By PETER LEFTIE
Former electoral commission chief executive James Oswago on Wednesday accused investigative agencies of using him as a sacrificial lamb in the ‘Chickengate’ scandal.
An angry Mr Oswago said the Ethics and Anti-Corruption Commission (EACC), the Auditor General and the parliamentary Public Accounts Committee (PAC) conducted selective investigations into the scandal and the procurement of election materials by the Independent Electoral and Boundaries Commission (IEBC).
“This is a case of real persecution; sacrificing an individual as catharsis for public disillusionment and anger over the outcome of the 2013 General Election. This is a case of a determination to save IEBC and its leadership by offering the former CEO as a burnt offering/sacrifice,” Mr Oswago said at the Nairobi Club, accompanied by his lawyer, Mr Jotham Arwa.

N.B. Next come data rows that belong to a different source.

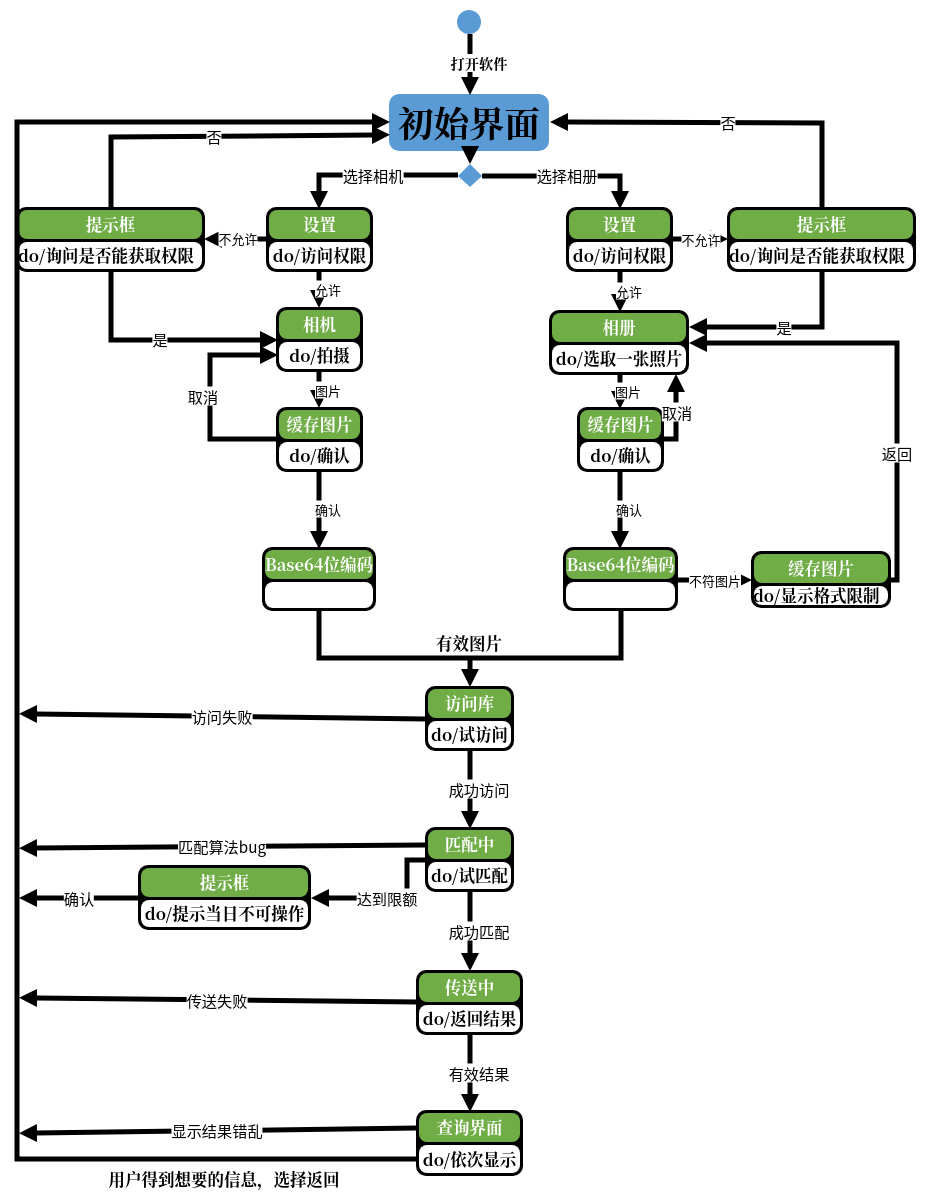
<!DOCTYPE html>
<html lang="zh-CN">
<head>
<meta charset="utf-8">
<title>状态图</title>
<style>
:root {
  --ink: #000;
  --paper: #fff;
  --state: #70ad47;
  --start: #5b9bd5;
  --serif: "Noto Serif CJK SC", "Noto Serif CJK JP", serif;
  --sans: "Noto Sans CJK SC", "Noto Sans CJK JP", sans-serif;
}
* { box-sizing: border-box; margin: 0; }
html, body { width: 927px; height: 1200px; overflow: hidden; background: var(--paper); }
.diagram { position: relative; width: 927px; height: 1200px; overflow: hidden; color: var(--ink); }
.connectors { position: absolute; inset: 0; }
.connectors .flow { fill: none; stroke: var(--ink); stroke-width: 5; }
.start { fill: var(--start); }
.state {
  position: absolute; left: var(--x); top: var(--y); width: var(--w); height: var(--h, 65px);
  display: grid; grid-template-rows: 29px 1fr; gap: 3px; padding: 3px;
  background: var(--ink); border-radius: 10px;
  font: 600 16.5px/1 var(--serif); white-space: nowrap;
}
.state > * { display: flex; align-items: center; justify-content: center; border-radius: 8px; font: inherit; }
.state h2 { background: var(--state); color: var(--paper); }
.state p { background: var(--paper); }
.state.tight p { justify-content: flex-start; overflow: hidden; text-indent: -1px; }
.initial {
  position: absolute; left: 389px; top: 94px; width: 160px; height: 57px;
  display: flex; align-items: center; justify-content: center; padding-bottom: 1px;
  background: var(--start); border-radius: 10px;
  font: 600 35.5px/1 var(--serif); white-space: nowrap;
}
.label {
  position: absolute; left: var(--x); top: var(--y); transform: translate(-50%, -50%);
  background: var(--paper); font: 500 15.2px/19px var(--sans); white-space: nowrap;
}
.label.small { font-size: 13px; line-height: 17px; }
.label.serif { font: 600 16.5px/19px var(--serif); }
.label.open { font-size: 14.2px; line-height: 18px; }
</style>
</head>
<body>
<main class="diagram">
  <h1 class="initial">初始界面</h1>

  <section class="state tight" style="--x:16px;--y:207px;--w:189px"><h2>提示框</h2><p>do/询问是否能获取权限</p></section>
  <section class="state" style="--x:266px;--y:207px;--w:107px"><h2>设置</h2><p>do/访问权限</p></section>
  <section class="state" style="--x:566px;--y:207px;--w:107px"><h2>设置</h2><p>do/访问权限</p></section>
  <section class="state tight" style="--x:727px;--y:207px;--w:189px"><h2>提示框</h2><p>do/询问是否能获取权限</p></section>

  <section class="state" style="--x:276px;--y:307px;--w:87px"><h2>相机</h2><p>do/拍摄</p></section>
  <section class="state" style="--x:549px;--y:310px;--w:140px"><h2>相册</h2><p>do/选取一张照片</p></section>
  <section class="state" style="--x:276px;--y:407px;--w:87px"><h2>缓存图片</h2><p>do/确认</p></section>
  <section class="state" style="--x:577px;--y:407px;--w:87px"><h2>缓存图片</h2><p>do/确认</p></section>

  <section class="state" style="--x:262px;--y:547px;--w:114px;--h:64px"><h2>Base64位编码</h2><p></p></section>
  <section class="state" style="--x:563px;--y:547px;--w:115px;--h:64px"><h2>Base64位编码</h2><p></p></section>
  <section class="state tight" style="--x:751px;--y:551px;--w:140px;--h:57px"><h2>缓存图片</h2><p>do/显示格式限制</p></section>

  <section class="state" style="--x:425px;--y:686px;--w:89px"><h2>访问库</h2><p>do/试访问</p></section>
  <section class="state" style="--x:425px;--y:827px;--w:89px"><h2>匹配中</h2><p>do/试匹配</p></section>
  <section class="state" style="--x:138px;--y:865px;--w:173px"><h2>提示框</h2><p>do/提示当日不可操作</p></section>
  <section class="state" style="--x:416px;--y:970px;--w:107px"><h2>传送中</h2><p>do/返回结果</p></section>
  <section class="state" style="--x:416px;--y:1110px;--w:107px;--h:66px"><h2>查询界面</h2><p>do/依次显示</p></section>

  <svg class="connectors" width="927" height="1200" viewBox="0 0 927 1200" aria-hidden="true">
    <defs>
      <marker id="arrow" markerUnits="userSpaceOnUse" markerWidth="18" markerHeight="20" refX="1" refY="10" orient="auto">
        <polygon points="0,1 18,10 0,19"/>
      </marker>
    </defs>
    <circle class="start" cx="469" cy="22" r="12"/>
    <polygon class="start" points="470,164 482,176 470,187 458,176"/>
    <g class="flow">
      <g marker-end="url(#arrow)">
        <path d="M470 34V78"/>
        <path d="M470 146V147"/>
        <path d="M458 175H319V192"/>
        <path d="M482 176H620V192"/>
        <path d="M267 239H221"/>
        <path d="M672 239H711"/>
        <path d="M319 271V291"/>
        <path d="M620 271V295"/>
        <path d="M111 208V137L373 135"/>
        <path d="M417 1159H17V122H373"/>
        <path d="M822 208V123L567 122"/>
        <path d="M111 271V340H261"/>
        <path d="M822 271V327H706"/>
        <path d="M277 439H210V355H261"/>
        <path d="M663 439H676V391"/>
        <path d="M319 371V391"/>
        <path d="M620 374V392"/>
        <path d="M319 471V532"/>
        <path d="M620 471V532"/>
        <path d="M677 580H735"/>
        <path d="M890 580H897V343H706"/>
        <path d="M470 658V670"/>
        <path d="M425 719L36 714"/>
        <path d="M470 750V812"/>
        <path d="M425 845L36 848"/>
        <path d="M425 860H407V898H328"/>
        <path d="M138 898H36"/>
        <path d="M470 891V954"/>
        <path d="M417 1002L36 998"/>
        <path d="M470 1034V1095"/>
        <path d="M417 1128L36 1133"/>
      </g>
      <path d="M319 610V658H621V610"/>
    </g>
  </svg>

  <span class="label serif open" style="--x:479px;--y:63px">打开软件</span>
  <span class="label" style="--x:373px;--y:175px">选择相机</span>
  <span class="label" style="--x:567px;--y:175px">选择相册</span>
  <span class="label" style="--x:214px;--y:136px">否</span>
  <span class="label" style="--x:728px;--y:122px">否</span>
  <span class="label small" style="--x:238px;--y:238px">不允许</span>
  <span class="label small" style="--x:701px;--y:239px">不允许</span>
  <span class="label small" style="--x:328px;--y:289px">允许</span>
  <span class="label small" style="--x:629px;--y:291px">允许</span>
  <span class="label" style="--x:160px;--y:339px">是</span>
  <span class="label" style="--x:784px;--y:327px">是</span>
  <span class="label" style="--x:203px;--y:396px">取消</span>
  <span class="label" style="--x:677px;--y:412px">取消</span>
  <span class="label small" style="--x:328px;--y:390px">图片</span>
  <span class="label small" style="--x:628px;--y:391px">图片</span>
  <span class="label" style="--x:897px;--y:453px">返回</span>
  <span class="label small" style="--x:328px;--y:509px">确认</span>
  <span class="label small" style="--x:629px;--y:509px">确认</span>
  <span class="label small" style="--x:715px;--y:580px">不符图片</span>
  <span class="label serif" style="--x:469px;--y:643px">有效图片</span>
  <span class="label" style="--x:222px;--y:716px">访问失败</span>
  <span class="label" style="--x:479px;--y:789px">成功访问</span>
  <span class="label" style="--x:222px;--y:846px">匹配算法bug</span>
  <span class="label" style="--x:387px;--y:898px">达到限额</span>
  <span class="label" style="--x:79px;--y:898px">确认</span>
  <span class="label" style="--x:479px;--y:931px">成功匹配</span>
  <span class="label" style="--x:217px;--y:1000px">传送失败</span>
  <span class="label" style="--x:479px;--y:1073px">有效结果</span>
  <span class="label" style="--x:217px;--y:1130px">显示结果错乱</span>
  <span class="label serif" style="--x:224px;--y:1179px">用户得到想要的信息，选择返回</span>
</main>
</body>
</html>
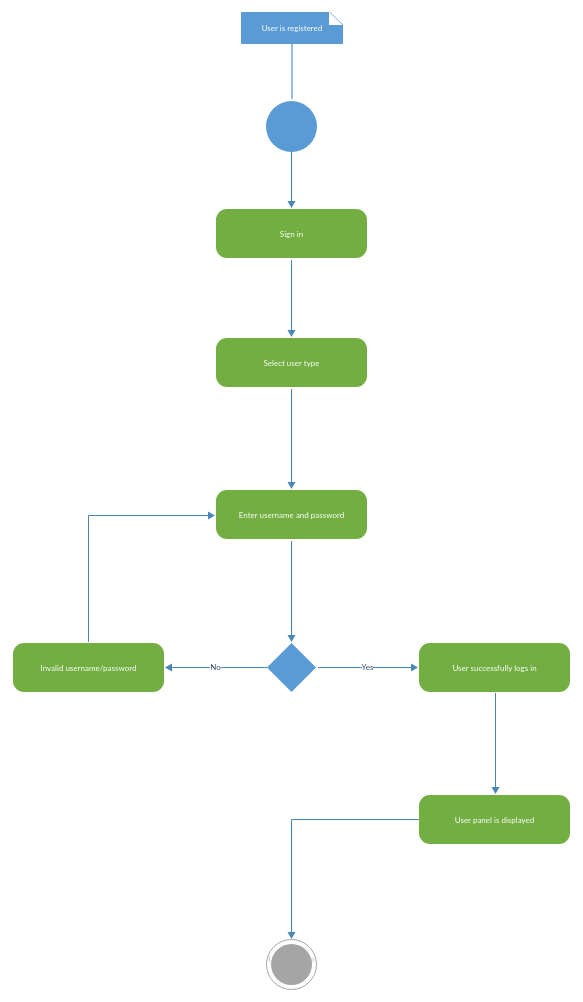
<!DOCTYPE html>
<html lang="en">
<head>
<meta charset="utf-8">
<title>User sign-in activity diagram</title>
<style>
:root {
  --blue: #5b9bd5;
  --green: #72ae42;
  --line: #4a86b8;
  --grey: #a5a5a5;
  --label: #2f4a63;
  --paper: #ffffff;
}
* { box-sizing: border-box; }
html, body { margin: 0; overflow: hidden; background: var(--paper); }
.diagram {
  position: relative;
  width: 583px;
  height: 1002px;
  overflow: hidden;
  background: var(--paper);
  font: 8px/10px Lato, sans-serif;
}
.connectors { position: absolute; inset: 0; }
.connectors .wires { fill: none; stroke: var(--line); stroke-width: 1; }
.action, .note, .branch-label, .end-label {
  position: absolute;
  display: flex;
  align-items: center;
  justify-content: center;
  white-space: nowrap;
}
.action {
  width: 151px;
  height: 49px;
  border-radius: 11px;
  background: var(--green);
  color: var(--paper);
}
.note { left: 241px; top: 12px; width: 102px; height: 32px; padding-bottom: 1px; color: var(--paper); }
.sign-in { left: 216px; top: 209px; }
.select-type { left: 216px; top: 338px; }
.enter-details { left: 216px; top: 490px; }
.invalid { left: 13px; top: 643px; }
.success { left: 419px; top: 643px; }
.panel { left: 419px; top: 795px; }
.branch-label { top: 662px; height: 10px; background: var(--paper); color: var(--label); }
.no { left: 210px; width: 11px; }
.yes { left: 362px; width: 11px; }
.end-label { left: 266px; top: 954px; width: 51px; height: 10px; color: #c4c4c4; }
.end-dot { position: absolute; left: 271px; top: 944px; width: 41px; height: 41px; border-radius: 50%; background: var(--grey); }
</style>
</head>
<body>
<main class="diagram">
  <svg class="connectors" width="583" height="1002" viewBox="0 0 583 1002" aria-hidden="true">
    <defs>
      <path id="arrow" d="M0 0L-4 -7H4Z" fill="#4a86b8"/>
    </defs>
    <g class="wires">
      <path d="M292 44V99" stroke="#5b9bd5" stroke-width="1.3"/>
      <path d="M291.5 152V203"/>
      <path d="M291.5 260V332"/>
      <path d="M291.5 389V484"/>
      <path d="M291.5 541V637"/>
      <path d="M267 667.5H170"/>
      <path d="M318 667.5H413"/>
      <path d="M88.5 642V515.5H210"/>
      <path d="M495.5 693V789"/>
      <path d="M419 819.5H291.5V934"/>
    </g>
    <use href="#arrow" x="291.5" y="208"/>
    <use href="#arrow" x="291.5" y="337"/>
    <use href="#arrow" x="291.5" y="489"/>
    <use href="#arrow" x="291.5" y="642"/>
    <use href="#arrow" x="495.5" y="794"/>
    <use href="#arrow" x="291.5" y="939"/>
    <use href="#arrow" transform="translate(215 515.5) rotate(-90)"/>
    <use href="#arrow" transform="translate(418 667.5) rotate(-90)"/>
    <use href="#arrow" transform="translate(165 667.5) rotate(90)"/>
    <path class="note-shape" d="M241 12H329V25H343V44H241Z" fill="#5b9bd5"/>
    <path class="note-fold" d="M329.5 12L343 25" fill="none" stroke="#5b9bd5" stroke-width="0.8"/>
    <circle class="start" cx="291.5" cy="126.5" r="25.5" fill="#5b9bd5"/>
    <polygon class="decision" points="291.5,643 316,667.5 291.5,692 267,667.5" fill="#5b9bd5"/>
    <circle class="end-ring" cx="291.5" cy="964.5" r="25" fill="#fff" stroke="#a5a5a5"/>
  </svg>

  <div class="note">User is registered</div>
  <div class="action sign-in">Sign in</div>
  <div class="action select-type">Select user type</div>
  <div class="action enter-details">Enter username and password</div>
  <div class="action invalid">Invalid username/password</div>
  <div class="action success">User successfully logs in</div>
  <div class="action panel">User panel is displayed</div>

  <span class="branch-label no">No</span>
  <span class="branch-label yes">Yes</span>

  <span class="end-label">User signs up</span>
  <div class="end-dot"></div>
</main>
</body>
</html>
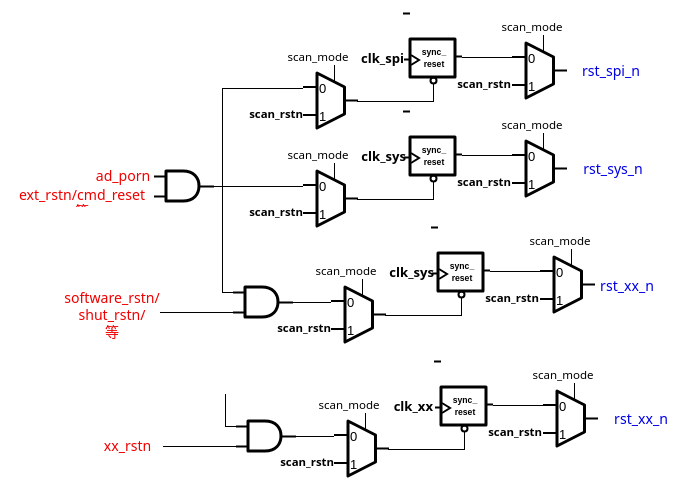
<!DOCTYPE html>
<html lang="en">
<head>
<meta charset="utf-8">
<title>Reset tree with scan bypass</title>
<style>
:root { --ink: #000; --paper: #fff; --source: #f00000; --output: #0000e6; }
* { box-sizing: border-box; margin: 0; padding: 0; }
body { width: 693px; height: 491px; overflow: hidden; background: var(--paper); }
.diagram { position: relative; width: 693px; height: 491px; overflow: hidden; color: var(--ink); font-family: "Noto Sans", "Open Sans", sans-serif; line-height: 1; }
.wiring { position: absolute; left: 0; top: 0; }
.wiring * { fill: none; stroke: var(--ink); }
.thin { stroke-width: 1; shape-rendering: crispEdges; }
.pin { stroke-width: 2; }
.body { stroke-width: 3; stroke-linejoin: round; }

/* each stage shares one set of label offsets */
.stage { position: absolute; left: 0; top: 0; }
.stage-2 { top: 98px; }
.stage-3 { left: 28px; top: 214px; }
.stage-4 { left: 31px; top: 348px; }
.stage span, .signal { position: absolute; white-space: nowrap; transform: translate(-50%, -50%); }
.mode { font-size: 11.5px; }
.rstn { font-size: 11.4px; font-weight: 700; }
.clock { font-size: 13.1px; font-weight: 700; }
.stage .rstn, .stage .clock { transform: translate(-100%, -50%); }
.bypass-mode { left: 318px; top: 56.5px; }
.output-mode { left: 532px; top: 26.5px; }
.bypass-rstn { left: 303px; top: 113.5px; }
.output-rstn { left: 511px; top: 83.5px; }
.clock { left: 404px; top: 59px; }
.stage .sync { left: 434px; top: 57.5px; font: 700 8.6px/12px "Liberation Sans", Arial, sans-serif; text-align: center; }
.port { font: 13px/1 "Liberation Sans", Arial, sans-serif; }
.bypass-0 { left: 322.5px; top: 88px; }
.bypass-1 { left: 322.5px; top: 116px; }
.output-0 { left: 531.5px; top: 58px; }
.output-1 { left: 531.5px; top: 86px; }

.signal { font-size: 14.1px; }
.source { color: var(--source); }
.output { color: var(--output); }
.cjk { font-family: "Noto Sans CJK SC", sans-serif; font-size: 14px; }
.clipped { height: 4px; overflow: hidden; }
</style>
</head>
<body>
<main class="diagram">
  <svg class="wiring" width="693" height="491" viewBox="0 0 693 491" aria-hidden="true">
    <defs>
      <g id="mux">
        <polygon class="body" points="0,0 27.5,14 27.5,41 0,55"/>
        <path class="pin" d="M-14 14H0M-14 42H0M28 27.5H41"/>
        <path class="thin" d="M17.5 -8V8"/>
      </g>
      <g id="and-gate">
        <path class="body" d="M0 0H17C28 0 33 7 33 15S28 30 17 30H0Z"/>
        <path class="pin" d="M-12 5.5H0M-12 25.5H0M34 15.5H48"/>
      </g>
      <g id="reset-stage">
        <path class="pin" d="M403 13.5H410"/>
        <use href="#mux" x="317" y="73"/>
        <path class="thin" d="M357 101.5H433.5V84"/>
        <rect class="body" x="410" y="39" width="45" height="38"/>
        <path class="pin" d="M404 59.5H410M411 55L419 60L411 65M455 56.5H462"/>
        <circle class="pin" cx="433.5" cy="80.5" r="3"/>
        <path class="thin" d="M462 57.5H513"/>
        <use href="#mux" x="526" y="43"/>
      </g>
    </defs>

    <use href="#reset-stage"/>
    <use href="#reset-stage" y="98"/>
    <use href="#reset-stage" x="28" y="214"/>
    <use href="#reset-stage" x="31" y="348"/>

    <use href="#and-gate" x="166" y="171"/>
    <use href="#and-gate" x="245" y="287"/>
    <use href="#and-gate" x="248" y="421"/>

    <path class="thin" d="M303 88.5H222.5V292.5H233M214 186.5H303"/>
    <path class="thin" d="M160 312.5H233M292 302.5H331"/>
    <path class="thin" d="M225.5 394V426.5H236M163 446.5H236M295 436.5H334"/>
  </svg>

  <section class="stage stage-1">
    <span class="mode bypass-mode">scan_mode</span>
    <span class="rstn bypass-rstn">scan_rstn</span>
    <span class="port bypass-0">0</span><span class="port bypass-1">1</span>
    <span class="clock">clk_spi</span>
    <span class="sync">sync_<br>reset</span>
    <span class="mode output-mode">scan_mode</span>
    <span class="rstn output-rstn">scan_rstn</span>
    <span class="port output-0">0</span><span class="port output-1">1</span>
  </section>
  <section class="stage stage-2">
    <span class="mode bypass-mode">scan_mode</span>
    <span class="rstn bypass-rstn">scan_rstn</span>
    <span class="port bypass-0">0</span><span class="port bypass-1">1</span>
    <span class="clock" style="left: 406px">clk_sys</span>
    <span class="sync">sync_<br>reset</span>
    <span class="mode output-mode">scan_mode</span>
    <span class="rstn output-rstn">scan_rstn</span>
    <span class="port output-0">0</span><span class="port output-1">1</span>
  </section>
  <section class="stage stage-3">
    <span class="mode bypass-mode">scan_mode</span>
    <span class="rstn bypass-rstn">scan_rstn</span>
    <span class="port bypass-0">0</span><span class="port bypass-1">1</span>
    <span class="clock" style="left: 406px">clk_sys</span>
    <span class="sync">sync_<br>reset</span>
    <span class="mode output-mode">scan_mode</span>
    <span class="rstn output-rstn">scan_rstn</span>
    <span class="port output-0">0</span><span class="port output-1">1</span>
  </section>
  <section class="stage stage-4">
    <span class="mode bypass-mode">scan_mode</span>
    <span class="rstn bypass-rstn">scan_rstn</span>
    <span class="port bypass-0">0</span><span class="port bypass-1">1</span>
    <span class="clock" style="left: 402px">clk_xx</span>
    <span class="sync">sync_<br>reset</span>
    <span class="mode output-mode">scan_mode</span>
    <span class="rstn output-rstn">scan_rstn</span>
    <span class="port output-0">0</span><span class="port output-1">1</span>
  </section>

  <p class="signal source" style="left: 123px; top: 175.5px">ad_porn</p>
  <p class="signal source" style="left: 82px; top: 194.5px">ext_rstn/cmd_reset</p>
  <p class="signal source cjk clipped" style="left: 82px; top: 205px">等</p>
  <p class="signal source" style="left: 112px; top: 297.5px">software_rstn/</p>
  <p class="signal source" style="left: 112px; top: 314.5px">shut_rstn/</p>
  <p class="signal source cjk" style="left: 112px; top: 331px">等</p>
  <p class="signal source" style="left: 127.5px; top: 445.5px">xx_rstn</p>

  <p class="signal output" style="left: 611px; top: 70.5px">rst_spi_n</p>
  <p class="signal output" style="left: 613px; top: 168.5px">rst_sys_n</p>
  <p class="signal output" style="left: 627px; top: 285.5px">rst_xx_n</p>
  <p class="signal output" style="left: 641px; top: 418.5px">rst_xx_n</p>
</main>
</body>
</html>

He spoke a day after the EACC recommended criminal charges against him and three other people over the ‘Chickengate’ scandal.
The commission cleared IEBC chairman Issack Hassan of corruption allegations related to the scandal. But it called for Mr Oswago’s prosecution together with the local agent of the UK printing firm Smith & Ouzman, Mr Trevy Oyombra, Ms Hamida Ali Kibwana and Mr Kenneth Karani.
In a report forwarded to the office of the Director of Public Prosecutions (DPP), Mr Keriako Tobiko, the commission said it found “evidence of criminal culpability on the part of the four persons.”
Mr Tobiko said his “office would independently review the EACC report and make a decision based on the facts.”
On Wednesday, Mr Oswago accused the EACC of going against the rules of natural justice by refusing to accord him a hearing and maintained that he had never been asked to record a statement with the commission over the matter.
“I was invited to EACC on this matter. In the process of taking my statement, my counsel noted irregularities in the approach taken by the EACC. This was discussed extensively with the director responsible and it was agreed that these objections be recorded in a letter addressed to the CEO of the EACC. In the meantime, further interrogation would stop until the EACC responded to this letter,” he said.
“The following day, Arwa sent the letter to EACC. To date no response has come from EACC despite one or two reminders from the counsel. The undertaking by EACC was to stop the process and further interrogation until this matter was resolved. Indeed no further interrogation has taken place to date. All I hear is that Oswago should be taken to court,” he added.
Mr Oswago noted that the EACC had never given him an opportunity to see or respond to the allegations made against him and did not give him a chance to make a formal statement on the matter.
The EACC, however, maintained that Mr Oswago was questioned on March 4, last year, and his first statement recorded.
A second statement was taken on February 26, this year, the EACC head of Corporate Communications, Mr Kairichi Marimba, said.
“Mr Oswago was shown documents that were relevant for his interview and allowed to comment,” Mr Marimba said.